A big spot, as ace-king says, can be a powerful hand for aggressive tournaments, but doing this aggression requires much greater specificity than you think.
Now, depending on whether your AK is suitable or not, you are looking down at group 1 or 2 since your daftar poker online calculator probably points to you. Nevertheless, in accordance with this, it is necessary to think carefully to know that the groups were classified taking into account the game in the ring, as well as the fact that in the group with one hand AKs is the ONLY playing hand, where AA, KK, QQ, and JJ could be considered “made” my hands.
There you cash out your main strategy when playing Ace-King. This is a draw, and, in particular, in the early stages of a tournament, you should treat it like most lottery hands: play at least with some help from the flop.

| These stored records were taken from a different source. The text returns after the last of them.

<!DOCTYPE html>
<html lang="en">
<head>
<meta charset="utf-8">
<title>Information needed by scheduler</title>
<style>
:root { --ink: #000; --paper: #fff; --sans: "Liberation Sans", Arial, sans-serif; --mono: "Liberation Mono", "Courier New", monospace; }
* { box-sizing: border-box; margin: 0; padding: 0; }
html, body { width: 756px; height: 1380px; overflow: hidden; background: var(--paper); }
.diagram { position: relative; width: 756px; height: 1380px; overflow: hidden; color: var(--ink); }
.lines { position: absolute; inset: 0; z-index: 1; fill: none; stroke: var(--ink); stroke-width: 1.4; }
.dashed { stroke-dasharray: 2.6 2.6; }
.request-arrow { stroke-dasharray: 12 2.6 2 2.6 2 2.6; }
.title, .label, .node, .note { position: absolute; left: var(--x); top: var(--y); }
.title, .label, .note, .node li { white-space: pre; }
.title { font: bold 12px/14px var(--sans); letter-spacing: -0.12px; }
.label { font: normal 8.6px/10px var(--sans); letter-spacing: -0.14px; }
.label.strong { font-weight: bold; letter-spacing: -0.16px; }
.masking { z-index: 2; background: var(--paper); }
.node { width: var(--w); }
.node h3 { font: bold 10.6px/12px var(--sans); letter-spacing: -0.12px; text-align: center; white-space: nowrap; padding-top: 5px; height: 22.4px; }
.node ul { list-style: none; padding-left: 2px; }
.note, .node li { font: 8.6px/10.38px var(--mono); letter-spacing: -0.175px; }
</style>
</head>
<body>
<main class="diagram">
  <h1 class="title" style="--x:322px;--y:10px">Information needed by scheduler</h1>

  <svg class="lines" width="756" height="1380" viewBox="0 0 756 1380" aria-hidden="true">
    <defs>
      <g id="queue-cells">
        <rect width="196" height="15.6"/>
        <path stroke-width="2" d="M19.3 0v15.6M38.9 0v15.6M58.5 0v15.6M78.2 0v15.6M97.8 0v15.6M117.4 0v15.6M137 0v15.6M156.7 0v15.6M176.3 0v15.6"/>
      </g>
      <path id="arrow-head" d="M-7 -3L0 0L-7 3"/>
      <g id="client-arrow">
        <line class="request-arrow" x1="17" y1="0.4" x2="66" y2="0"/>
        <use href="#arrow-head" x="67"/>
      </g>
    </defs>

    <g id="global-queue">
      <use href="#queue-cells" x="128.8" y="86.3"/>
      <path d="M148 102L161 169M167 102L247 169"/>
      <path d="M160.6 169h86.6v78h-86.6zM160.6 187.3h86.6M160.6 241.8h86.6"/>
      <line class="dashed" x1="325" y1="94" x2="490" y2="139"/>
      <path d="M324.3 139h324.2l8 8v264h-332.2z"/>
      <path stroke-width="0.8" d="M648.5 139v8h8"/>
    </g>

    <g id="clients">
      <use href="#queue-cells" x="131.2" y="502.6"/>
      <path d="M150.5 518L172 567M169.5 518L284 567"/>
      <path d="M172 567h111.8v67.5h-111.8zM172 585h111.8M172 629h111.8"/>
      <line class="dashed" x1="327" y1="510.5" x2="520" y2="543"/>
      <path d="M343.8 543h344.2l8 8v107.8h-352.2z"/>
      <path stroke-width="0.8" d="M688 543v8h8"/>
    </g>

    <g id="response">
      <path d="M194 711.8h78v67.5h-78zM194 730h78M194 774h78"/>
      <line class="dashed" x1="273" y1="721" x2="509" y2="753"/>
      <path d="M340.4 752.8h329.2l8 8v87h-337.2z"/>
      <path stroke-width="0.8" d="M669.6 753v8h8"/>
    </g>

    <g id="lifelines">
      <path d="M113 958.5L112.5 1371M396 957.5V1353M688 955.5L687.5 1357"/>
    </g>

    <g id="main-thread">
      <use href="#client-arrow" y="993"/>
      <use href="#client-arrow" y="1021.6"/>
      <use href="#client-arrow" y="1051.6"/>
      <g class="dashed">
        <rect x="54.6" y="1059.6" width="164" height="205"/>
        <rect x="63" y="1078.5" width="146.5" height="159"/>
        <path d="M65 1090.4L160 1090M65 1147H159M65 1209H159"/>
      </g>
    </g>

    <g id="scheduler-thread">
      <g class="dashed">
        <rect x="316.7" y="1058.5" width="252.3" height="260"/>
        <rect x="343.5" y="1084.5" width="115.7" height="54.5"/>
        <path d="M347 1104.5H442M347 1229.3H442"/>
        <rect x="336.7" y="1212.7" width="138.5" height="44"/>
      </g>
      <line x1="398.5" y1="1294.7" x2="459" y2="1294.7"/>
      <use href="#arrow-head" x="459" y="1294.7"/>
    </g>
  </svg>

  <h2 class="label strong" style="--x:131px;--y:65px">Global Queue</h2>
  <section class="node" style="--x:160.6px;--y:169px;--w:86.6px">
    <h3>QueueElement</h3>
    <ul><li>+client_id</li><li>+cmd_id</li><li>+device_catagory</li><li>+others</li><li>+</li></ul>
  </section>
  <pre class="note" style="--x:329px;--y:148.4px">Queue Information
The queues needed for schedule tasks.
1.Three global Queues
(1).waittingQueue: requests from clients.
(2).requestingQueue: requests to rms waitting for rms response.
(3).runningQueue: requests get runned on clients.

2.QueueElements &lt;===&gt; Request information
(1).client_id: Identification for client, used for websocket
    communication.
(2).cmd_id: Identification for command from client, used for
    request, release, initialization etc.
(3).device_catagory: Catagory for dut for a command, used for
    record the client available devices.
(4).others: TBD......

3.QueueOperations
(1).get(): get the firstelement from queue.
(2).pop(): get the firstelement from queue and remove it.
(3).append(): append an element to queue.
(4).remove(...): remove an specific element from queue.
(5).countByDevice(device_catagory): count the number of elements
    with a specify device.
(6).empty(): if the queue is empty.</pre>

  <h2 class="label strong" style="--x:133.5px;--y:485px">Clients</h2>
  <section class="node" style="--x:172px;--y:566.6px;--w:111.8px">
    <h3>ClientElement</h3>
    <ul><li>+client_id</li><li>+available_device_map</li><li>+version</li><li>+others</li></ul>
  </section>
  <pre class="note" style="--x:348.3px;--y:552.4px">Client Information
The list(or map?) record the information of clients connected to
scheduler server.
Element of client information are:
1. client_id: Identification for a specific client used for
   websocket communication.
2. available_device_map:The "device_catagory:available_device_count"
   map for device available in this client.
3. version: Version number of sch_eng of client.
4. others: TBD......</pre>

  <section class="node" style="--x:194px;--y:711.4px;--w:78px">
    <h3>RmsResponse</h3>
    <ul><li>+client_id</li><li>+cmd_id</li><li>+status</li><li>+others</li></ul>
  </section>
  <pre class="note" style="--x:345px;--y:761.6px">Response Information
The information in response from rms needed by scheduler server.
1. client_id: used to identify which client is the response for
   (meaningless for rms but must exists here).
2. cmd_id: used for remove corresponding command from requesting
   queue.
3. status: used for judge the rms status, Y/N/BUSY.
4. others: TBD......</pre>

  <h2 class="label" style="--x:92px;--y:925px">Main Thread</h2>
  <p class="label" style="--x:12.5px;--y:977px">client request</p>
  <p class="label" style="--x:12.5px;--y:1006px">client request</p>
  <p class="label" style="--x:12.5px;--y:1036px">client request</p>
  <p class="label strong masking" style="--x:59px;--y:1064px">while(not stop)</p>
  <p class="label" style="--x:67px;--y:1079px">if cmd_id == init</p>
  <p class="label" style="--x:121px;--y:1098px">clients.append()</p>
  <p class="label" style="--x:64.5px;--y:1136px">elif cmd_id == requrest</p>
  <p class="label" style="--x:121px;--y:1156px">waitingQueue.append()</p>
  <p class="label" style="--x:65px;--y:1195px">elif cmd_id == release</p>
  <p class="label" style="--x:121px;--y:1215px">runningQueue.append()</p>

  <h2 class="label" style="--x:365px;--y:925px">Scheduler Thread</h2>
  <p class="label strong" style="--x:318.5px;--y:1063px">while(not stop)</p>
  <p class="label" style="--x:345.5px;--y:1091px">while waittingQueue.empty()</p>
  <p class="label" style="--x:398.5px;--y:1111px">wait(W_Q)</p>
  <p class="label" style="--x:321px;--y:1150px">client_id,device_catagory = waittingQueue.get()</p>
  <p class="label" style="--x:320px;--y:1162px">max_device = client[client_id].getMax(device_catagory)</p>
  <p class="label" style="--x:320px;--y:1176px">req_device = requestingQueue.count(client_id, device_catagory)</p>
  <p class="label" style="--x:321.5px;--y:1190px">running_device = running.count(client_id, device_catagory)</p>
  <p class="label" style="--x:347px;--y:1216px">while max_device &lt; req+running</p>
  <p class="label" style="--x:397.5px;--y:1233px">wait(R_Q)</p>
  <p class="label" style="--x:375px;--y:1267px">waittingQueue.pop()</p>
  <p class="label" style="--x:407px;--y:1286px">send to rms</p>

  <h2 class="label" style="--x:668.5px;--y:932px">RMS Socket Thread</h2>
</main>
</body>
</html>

If you always remember that since the king is a lottery hand, you can offer a more reasonable strategy for playing after the flop. Now, of course, depending on your opponents, the stage of the tournament, the size of the stack, the zone of m, etc. This can be radically different, even the flop will not help you. However, there is simply no reason to get rid of your hopes for a tournament at an early stage with AK, when the flop comes a rainbow 2-6-9.
The most ridiculous thing in this situation is that in multi-table tournaments with low participation (and even in some tournaments with high participation) many players leave their tournament stack at a high level with AK when the flop did not help them. Without a doubt, this is an unwarranted aggressive movement, which most of the time will see you on the line in the short term. Of course, there are times when you can drop a pot when someone calls your pre-flop raise. Why? You made a bank, maybe 350 chips, when the blinds are still 25 and 50. Now you want to add to your 1,700 remaining chips to win 350? Indeed, indeed, it is really not worth it. This is the time for a passive, cautious game with the intention of keeping his stack, and not allowing him to move with one hand. If you use a poker calculator, you will scream that you are probably lagging behind, but players often ignore this advice.